Nick Cave oozes cool at the Sony Centre
Push this guy away! Moments before Nick Cave and the Bad Seeds took to the stage at the Sony Centre for Performing Arts last night, a scuffle breaks out in the front row, as hordes of fans rush the stage.
A blonde woman repeatedly smacks a large man for, apparently, standing in front of her, yelling profanities over and over at the top of her voice. As a security guard arrives, others shout "get her outta here!" Security seems relaxed and lets her stay, standing between the two fans just as Nick Cave launches into "We Real Cool" off their 15th studio album, Push The Sky Away.
By the second song in, "Jubilee Street," all is forgotten and Nick Cave is electrifying, striding about the wide stage in a dark suit, punctuating each clever phrase with a pointed finger or a kick of a pointed black shoe.
The audience is mostly well behaved, but there's another incident later on after a pair get too close when fans press up against the stage. I don't recall things getting as rowdy last year when Nick Cave and the Bad Seeds played Massey Hall during Canadian Music Week.
The next song is "Tupelo," and Cave cranks it up a notch, connecting with the audience by jumping onto the small platforms in front of the stage, lunging at the crowd, staring fans down, and grabbing outstretched hands.
One of these times, while a stagehand is ensuring Nick Cave has enough slack on his microphone cord, an audacious fan hops up onto one of the platforms, strolls to the piano and places a CD there - then returns to his spot in the pit, much to the astonishment of security and fans alike.
Several times throughout the show Nick Cave ventures even further, making his way ten-rows deep into the crowd all the while continuing to sing.

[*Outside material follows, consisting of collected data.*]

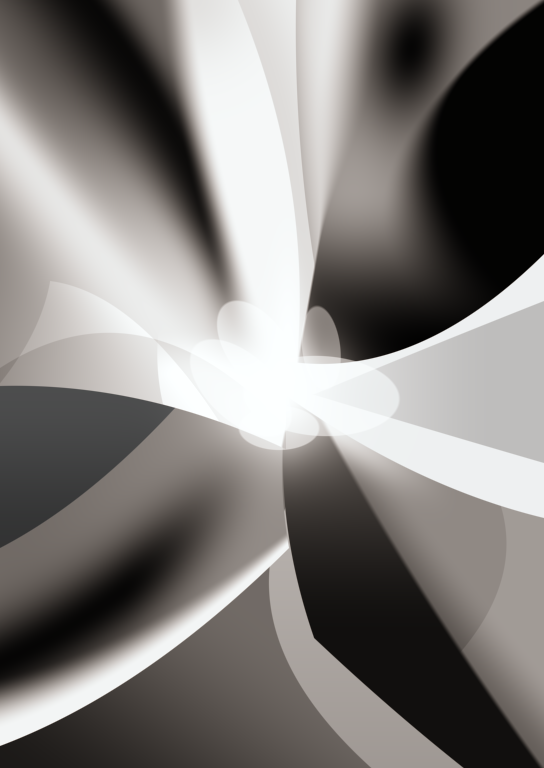
Write a WebGL 1 fragment shader that draws this background.

```glsl
precision highp float;
// Monochrome silk petals folding outward from a glowing white core.

uniform vec2 u_resolution;

#define CANVAS vec2(5.42, 7.68)
#define CORE vec2(2.8, 3.75)
#define GLOW_RADIUS 0.62
#define VEIL_OPACITY 0.55
#define WARM_TINT vec3(0.024, -0.003, -0.022)
#define COOL_TINT vec3(-0.009, 0.003, 0.005)
#define WHITE 0.96

// Signed distance above a parabola y(x) through three points.
float above(vec2 p, vec2 a, vec2 b, vec2 c) {
  float s = (b.y - a.y) / (b.x - a.x);
  float k = ((c.y - b.y) / (c.x - b.x) - s) / (c.x - a.x);
  float y = a.y + (p.x - a.x) * (s + k * (p.x - b.x));
  float slope = s + k * (2.0 * p.x - a.x - b.x);
  return (p.y - y) / sqrt(1.0 + slope * slope);
}

// Signed distance to the right of a parabola x(y).
float rightOf(vec2 p, vec2 a, vec2 b, vec2 c) {
  return above(p.yx, a.yx, b.yx, c.yx);
}

float soft(float d, float w) { return smoothstep(-w, w, d); }

float fill(float d) { return soft(d, 0.8 * CANVAS.y / u_resolution.y); }

float bell(float d, float w) { return exp(-d * d / (w * w)); }

vec2 ovalSpace(vec2 p, vec2 c, vec2 r, float angle) {
  float s = sin(angle), k = cos(angle);
  p -= c;
  return vec2(k * p.x + s * p.y, k * p.y - s * p.x) / r;
}

float blob(vec2 p, vec2 c, vec2 r, float angle) {
  return bell(length(ovalSpace(p, c, r, angle)), 1.0);
}

// Translucent oval, denser towards its rim.
float veil(vec2 p, vec2 c, vec2 r, float angle) {
  float q = length(ovalSpace(p, c, r, angle));
  return fill((1.0 - q) * min(r.x, r.y)) * VEIL_OPACITY * (0.75 + 0.25 * q);
}

// Dark petal, grey ribbon and brown folds below the core.
float lowerFolds(vec2 p, float wingFloor) {
  float tone = mix(0.1, 0.42, smoothstep(0.0, 2.1, dot(p, vec2(0.45, 0.6))));
  float ribbon = rightOf(p, vec2(2.68, 1.9), vec2(2.95, 0.9), vec2(3.7, 0.0));
  tone = mix(tone, 0.6 + 0.04 * p.y, fill(ribbon));
  float petal = min(
    rightOf(p, vec2(2.82, 3.3), vec2(2.88, 2.3), vec2(3.13, 1.3)),
    above(p, vec2(3.13, 1.3), vec2(3.9, 0.6), vec2(4.62, 0.0)));
  tone = mix(tone, mix(0.06, 0.3, smoothstep(1.3, 3.6, p.y)), fill(petal));
  float fold = rightOf(p, vec2(3.2, 3.5), vec2(4.0, 2.1), vec2(5.4, 0.0));
  float brown = mix(0.3, 0.54, smoothstep(0.0, 0.7, fold + 0.12 * p.y));
  brown += 0.07 * fill(rightOf(p, vec2(5.02, 2.5), vec2(4.97, 1.8), vec2(4.7, 1.3)));
  brown = mix(brown, 0.9, bell(wingFloor, 0.22) * (1.0 - smoothstep(3.2, 4.6, p.x)));
  return mix(tone, brown, soft(fold, 0.03));
}

// Lower left petal: bright rim, black hollow, grey top.
float rimPetal(vec2 p, float rim) {
  float tone = mix(0.42, 0.55, smoothstep(0.0, 2.4, p.x));
  tone *= 1.0 - 0.95 * bell(rim - 0.78, 0.42) * (1.0 - smoothstep(1.2, 2.8, p.x));
  float w = mix(0.5, 0.1, p.x / 2.88);
  return mix(WHITE, tone, smoothstep(0.3 * w, 1.3 * w, rim));
}

// Upper left fan: dark furrow, light streak and thin facets.
float leftFan(vec2 p) {
  float tone = mix(0.86, 0.42, smoothstep(0.8, 4.2, length(p - CORE)));
  float streak = rightOf(p, vec2(0.0, 6.4), vec2(0.8, 5.4), vec2(2.0, 4.0));
  tone = mix(tone, 0.94, 0.9 * bell(streak, streak < 0.0 ? 0.5 : 0.3));
  float furrow = rightOf(p, vec2(1.1, 7.4), vec2(1.72, 6.4), vec2(2.3, 4.6));
  float w = furrow < 0.0 ? mix(0.2, 0.65, smoothstep(4.5, 7.2, p.y)) : 0.25;
  tone *= 1.0 - 0.93 * bell(furrow, w) * smoothstep(3.9, 5.6, p.y);
  float facet = min(
    -above(p, vec2(0.5, 4.87), vec2(1.0, 4.7), vec2(1.6, 4.22)),
    rightOf(p, vec2(0.5, 4.87), vec2(0.43, 4.6), vec2(0.3, 4.3)));
  tone += 0.07 * fill(facet);
  tone -= 0.08 * fill(-above(p, vec2(0.0, 4.0), vec2(0.5, 4.25), vec2(1.5, 4.3)));
  float flap = rightOf(p, vec2(1.57, 4.25), vec2(1.58, 3.9), vec2(1.66, 3.5));
  return tone + 0.1 * fill(flap) * (1.0 - smoothstep(3.9, 4.4, p.y));
}

// White sheet rising to the top, with two creases.
float topSheet(vec2 p) {
  float tone = mix(0.97, 0.88, bell(length(p - vec2(1.9, 7.7)), 0.6));
  float crease = rightOf(p, vec2(2.37, 7.68), vec2(2.83, 6.2), vec2(2.98, 5.0));
  tone = mix(tone, mix(0.86, 0.93, soft(crease - 0.3, 0.3)), fill(crease));
  float seam = rightOf(p, vec2(2.95, 7.68), vec2(2.98, 6.4), vec2(3.08, 5.4));
  return tone - 0.16 * fill(seam) * exp(-max(seam, 0.0) / 0.15);
}

// Upper right: grey haze sinking into black.
float darkSheet(vec2 p) {
  float tone = 0.52 * smoothstep(4.2, 5.8, p.y);
  tone += 0.1 * blob(p, vec2(3.55, 5.8), vec2(0.5, 0.8), 0.0);
  tone *= 1.0 - 0.96 * blob(p, vec2(4.1, 7.2), vec2(0.4, 0.7), -0.2);
  float shade = rightOf(p, vec2(5.42, 7.68), vec2(4.55, 6.9), vec2(4.2, 5.4));
  return mix(tone, 0.01, soft(shade, mix(0.4, 0.04, smoothstep(5.2, 7.0, p.y))));
}

void main() {
  vec2 p = gl_FragCoord.xy / u_resolution * CANVAS;
  float warmth = 1.0;

  // Lower half, back to front.
  float wingFloor = above(p, vec2(3.0, 3.62), vec2(4.5, 2.8), vec2(5.42, 2.5));
  float tone = lowerFolds(p, wingFloor);
  float rim = above(p, vec2(0.0, 0.22), vec2(1.6, 1.1), vec2(2.88, 2.2));
  float rimSide = rightOf(p, vec2(2.82, 3.3), vec2(2.82, 2.7), vec2(2.88, 2.2));
  tone = mix(tone, rimPetal(p, rim), fill(min(rim, -rimSide)));
  float slate = fill(above(p, vec2(0.0, 2.2), vec2(0.9, 2.8), vec2(1.65, 3.5)))
    * (1.0 - step(2.4, p.x));
  tone = mix(tone, mix(0.2, 0.3, smoothstep(2.2, 3.8, p.y)), slate);
  warmth -= 1.1 * slate;

  // Upper half.
  float leftFloor = above(p, vec2(0.0, 3.82), vec2(1.0, 3.76), vec2(2.6, 3.3));
  float upper = fill(p.x < 2.85 ? leftFloor : wingFloor);
  float sheet = rightOf(p, vec2(1.75, 7.68), vec2(1.98, 6.3), vec2(2.5, 4.4));
  float dark = rightOf(p, vec2(3.55, 7.68), vec2(3.3, 6.0), vec2(3.03, 4.4));
  float top = mix(leftFan(p), topSheet(p), soft(sheet, 0.17));
  top = mix(top, darkSheet(p), soft(dark, mix(0.015, 0.28, smoothstep(5.2, 6.9, p.y))));

  // Right wing with its grey inner panel.
  float wing = fill(-above(p, vec2(3.0, 4.05), vec2(4.1, 4.22), vec2(5.42, 5.14)))
    * step(2.85, p.x);
  float panel = fill(min(
    -above(p, vec2(3.4, 3.85), vec2(4.3, 4.22), vec2(5.42, 4.67)),
    above(p, vec2(3.4, 3.65), vec2(4.4, 3.35), vec2(5.42, 3.05))));
  top = mix(top, mix(0.94, mix(0.84, 0.74, smoothstep(3.4, 5.0, p.x)), panel), wing);
  tone = mix(tone, top, upper);
  warmth = mix(warmth, 1.0 - 0.8 * wing, upper);

  // Core veils and glow.
  tone = mix(tone, 1.0, veil(p, vec2(3.2, 3.72), vec2(0.78, 0.4), -0.05));
  tone = mix(tone, 1.0, veil(p, vec2(2.4, 3.8), vec2(0.62, 0.33), -0.75));
  tone = mix(tone, 1.0, veil(p, vec2(2.56, 4.2), vec2(0.54, 0.3), -0.95));
  tone = mix(tone, 1.0, 0.75 * veil(p, vec2(3.2, 4.2), vec2(0.19, 0.42), 0.12));
  tone = mix(tone, 1.0, veil(p, vec2(2.78, 3.4), vec2(0.4, 0.22), 0.0));
  tone = mix(tone, 1.0, 0.8 * blob(p, vec2(2.87, 4.3), vec2(0.16, 0.75), 0.0));
  tone = mix(tone, 1.0, bell(length(p - CORE), GLOW_RADIUS));

  // Warm greys, cool highlights.
  tone = clamp(tone, 0.0, 1.0);
  vec3 tint = WARM_TINT * warmth * 4.0 * tone * (1.0 - tone);
  tint += COOL_TINT * smoothstep(0.8, 0.95, tone);
  gl_FragColor = vec4(tone + tint, 1.0);
}
```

Other times he'd saunter to the upright piano at centre stage and play for a while with his six-piece band for slower songs such as "Love Letter," "Into My Arms," and "God Is In The House."
Warren Ellis was as animated as ever on his fiddle, shredding his bow like no tomorrow. At one point he had enough of his bow and tossed it like a spear towards the back of the stage (he must have anticipated the move, and kept a few spares on hand).

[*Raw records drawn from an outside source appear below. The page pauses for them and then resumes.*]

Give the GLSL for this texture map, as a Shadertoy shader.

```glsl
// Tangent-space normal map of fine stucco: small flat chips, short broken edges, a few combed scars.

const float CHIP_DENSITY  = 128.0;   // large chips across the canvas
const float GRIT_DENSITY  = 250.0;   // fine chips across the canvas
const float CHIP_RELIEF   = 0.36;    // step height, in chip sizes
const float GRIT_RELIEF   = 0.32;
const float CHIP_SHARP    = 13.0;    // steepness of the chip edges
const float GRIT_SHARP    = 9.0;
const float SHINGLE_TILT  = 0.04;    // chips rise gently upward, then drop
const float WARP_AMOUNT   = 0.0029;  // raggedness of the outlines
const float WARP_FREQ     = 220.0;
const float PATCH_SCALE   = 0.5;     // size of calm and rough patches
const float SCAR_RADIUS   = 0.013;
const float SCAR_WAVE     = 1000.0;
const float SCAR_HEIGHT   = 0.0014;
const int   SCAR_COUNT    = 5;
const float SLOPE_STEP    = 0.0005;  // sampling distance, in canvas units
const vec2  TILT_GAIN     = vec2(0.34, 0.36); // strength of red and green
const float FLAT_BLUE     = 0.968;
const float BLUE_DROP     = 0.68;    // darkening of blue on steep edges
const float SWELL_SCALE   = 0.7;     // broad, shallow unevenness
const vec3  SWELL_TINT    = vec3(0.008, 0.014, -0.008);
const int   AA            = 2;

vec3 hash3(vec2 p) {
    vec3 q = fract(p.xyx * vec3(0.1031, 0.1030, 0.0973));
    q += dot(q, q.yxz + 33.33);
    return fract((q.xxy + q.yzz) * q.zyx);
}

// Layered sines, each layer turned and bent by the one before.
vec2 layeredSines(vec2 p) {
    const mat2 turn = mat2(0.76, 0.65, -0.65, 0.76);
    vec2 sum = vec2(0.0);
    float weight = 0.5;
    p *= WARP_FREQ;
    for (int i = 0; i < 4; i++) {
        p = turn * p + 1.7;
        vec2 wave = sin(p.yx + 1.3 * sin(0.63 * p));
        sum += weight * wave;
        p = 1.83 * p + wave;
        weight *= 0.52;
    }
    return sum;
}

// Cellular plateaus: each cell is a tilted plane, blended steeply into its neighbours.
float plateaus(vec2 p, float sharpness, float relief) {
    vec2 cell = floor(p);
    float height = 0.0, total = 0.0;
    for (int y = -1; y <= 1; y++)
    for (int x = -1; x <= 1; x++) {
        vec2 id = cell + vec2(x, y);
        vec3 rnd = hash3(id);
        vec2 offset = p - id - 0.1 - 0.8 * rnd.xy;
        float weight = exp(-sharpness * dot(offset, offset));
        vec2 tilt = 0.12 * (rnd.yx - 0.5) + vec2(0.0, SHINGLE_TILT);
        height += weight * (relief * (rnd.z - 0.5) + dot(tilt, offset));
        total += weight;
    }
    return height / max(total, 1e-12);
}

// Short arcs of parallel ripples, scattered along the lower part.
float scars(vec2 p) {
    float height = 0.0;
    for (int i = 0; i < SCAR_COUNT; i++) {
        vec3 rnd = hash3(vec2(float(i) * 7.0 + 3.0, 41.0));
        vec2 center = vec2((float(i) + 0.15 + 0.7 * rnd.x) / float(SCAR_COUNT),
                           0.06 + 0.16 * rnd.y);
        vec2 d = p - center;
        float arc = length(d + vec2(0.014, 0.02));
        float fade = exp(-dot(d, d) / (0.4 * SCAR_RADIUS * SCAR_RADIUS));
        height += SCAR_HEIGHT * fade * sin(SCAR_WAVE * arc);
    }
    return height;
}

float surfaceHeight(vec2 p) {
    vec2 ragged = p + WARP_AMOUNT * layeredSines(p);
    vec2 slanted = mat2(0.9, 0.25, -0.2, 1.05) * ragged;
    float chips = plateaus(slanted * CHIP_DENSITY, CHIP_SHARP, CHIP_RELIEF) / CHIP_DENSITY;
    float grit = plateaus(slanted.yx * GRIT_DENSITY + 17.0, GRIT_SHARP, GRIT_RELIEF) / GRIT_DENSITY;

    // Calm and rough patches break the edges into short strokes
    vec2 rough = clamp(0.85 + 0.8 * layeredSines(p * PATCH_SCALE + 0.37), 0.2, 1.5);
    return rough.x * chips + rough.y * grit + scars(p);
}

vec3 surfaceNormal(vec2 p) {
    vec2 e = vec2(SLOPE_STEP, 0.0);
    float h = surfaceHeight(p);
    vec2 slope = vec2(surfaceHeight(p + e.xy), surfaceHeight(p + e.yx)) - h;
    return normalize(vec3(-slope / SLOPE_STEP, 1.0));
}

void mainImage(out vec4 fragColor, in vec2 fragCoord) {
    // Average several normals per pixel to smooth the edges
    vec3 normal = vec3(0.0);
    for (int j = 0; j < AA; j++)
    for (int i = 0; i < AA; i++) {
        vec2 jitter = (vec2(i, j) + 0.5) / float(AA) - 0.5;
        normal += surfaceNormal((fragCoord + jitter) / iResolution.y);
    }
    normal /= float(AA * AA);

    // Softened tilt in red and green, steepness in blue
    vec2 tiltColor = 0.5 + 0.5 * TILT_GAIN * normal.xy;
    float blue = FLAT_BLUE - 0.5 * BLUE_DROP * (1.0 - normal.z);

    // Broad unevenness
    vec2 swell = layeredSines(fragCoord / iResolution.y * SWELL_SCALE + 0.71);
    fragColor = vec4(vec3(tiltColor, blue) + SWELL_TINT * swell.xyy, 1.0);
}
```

Other highlights included "Red Right Hand," "Weeping Song," the newer "Higgs Boson Blues" and the crowd favourite, "Stagger Lee." After over 90 minutes, the crowd is rewarded with two encores.
Opening act Nicole Atkins warmed up the crowd with a simple setup of vocals, guitarist and drummer. Her sultry voice reminded me of Elysian Fields' singer, Jennifer Charles.
Nick Cave's tour coincides with a new rockumentary film by Iain Forsyth and Jane Pollard called 20,000 Day on Earth, a fictionalized day in the life of Nick Cave set to an original score by Cave himself and fellow Bad Seeds bandmate Warren Ellis. The film opens at TIFF Bell Lighbox in Toronto on Sept. 19.
Review and photos by Roger Cullman.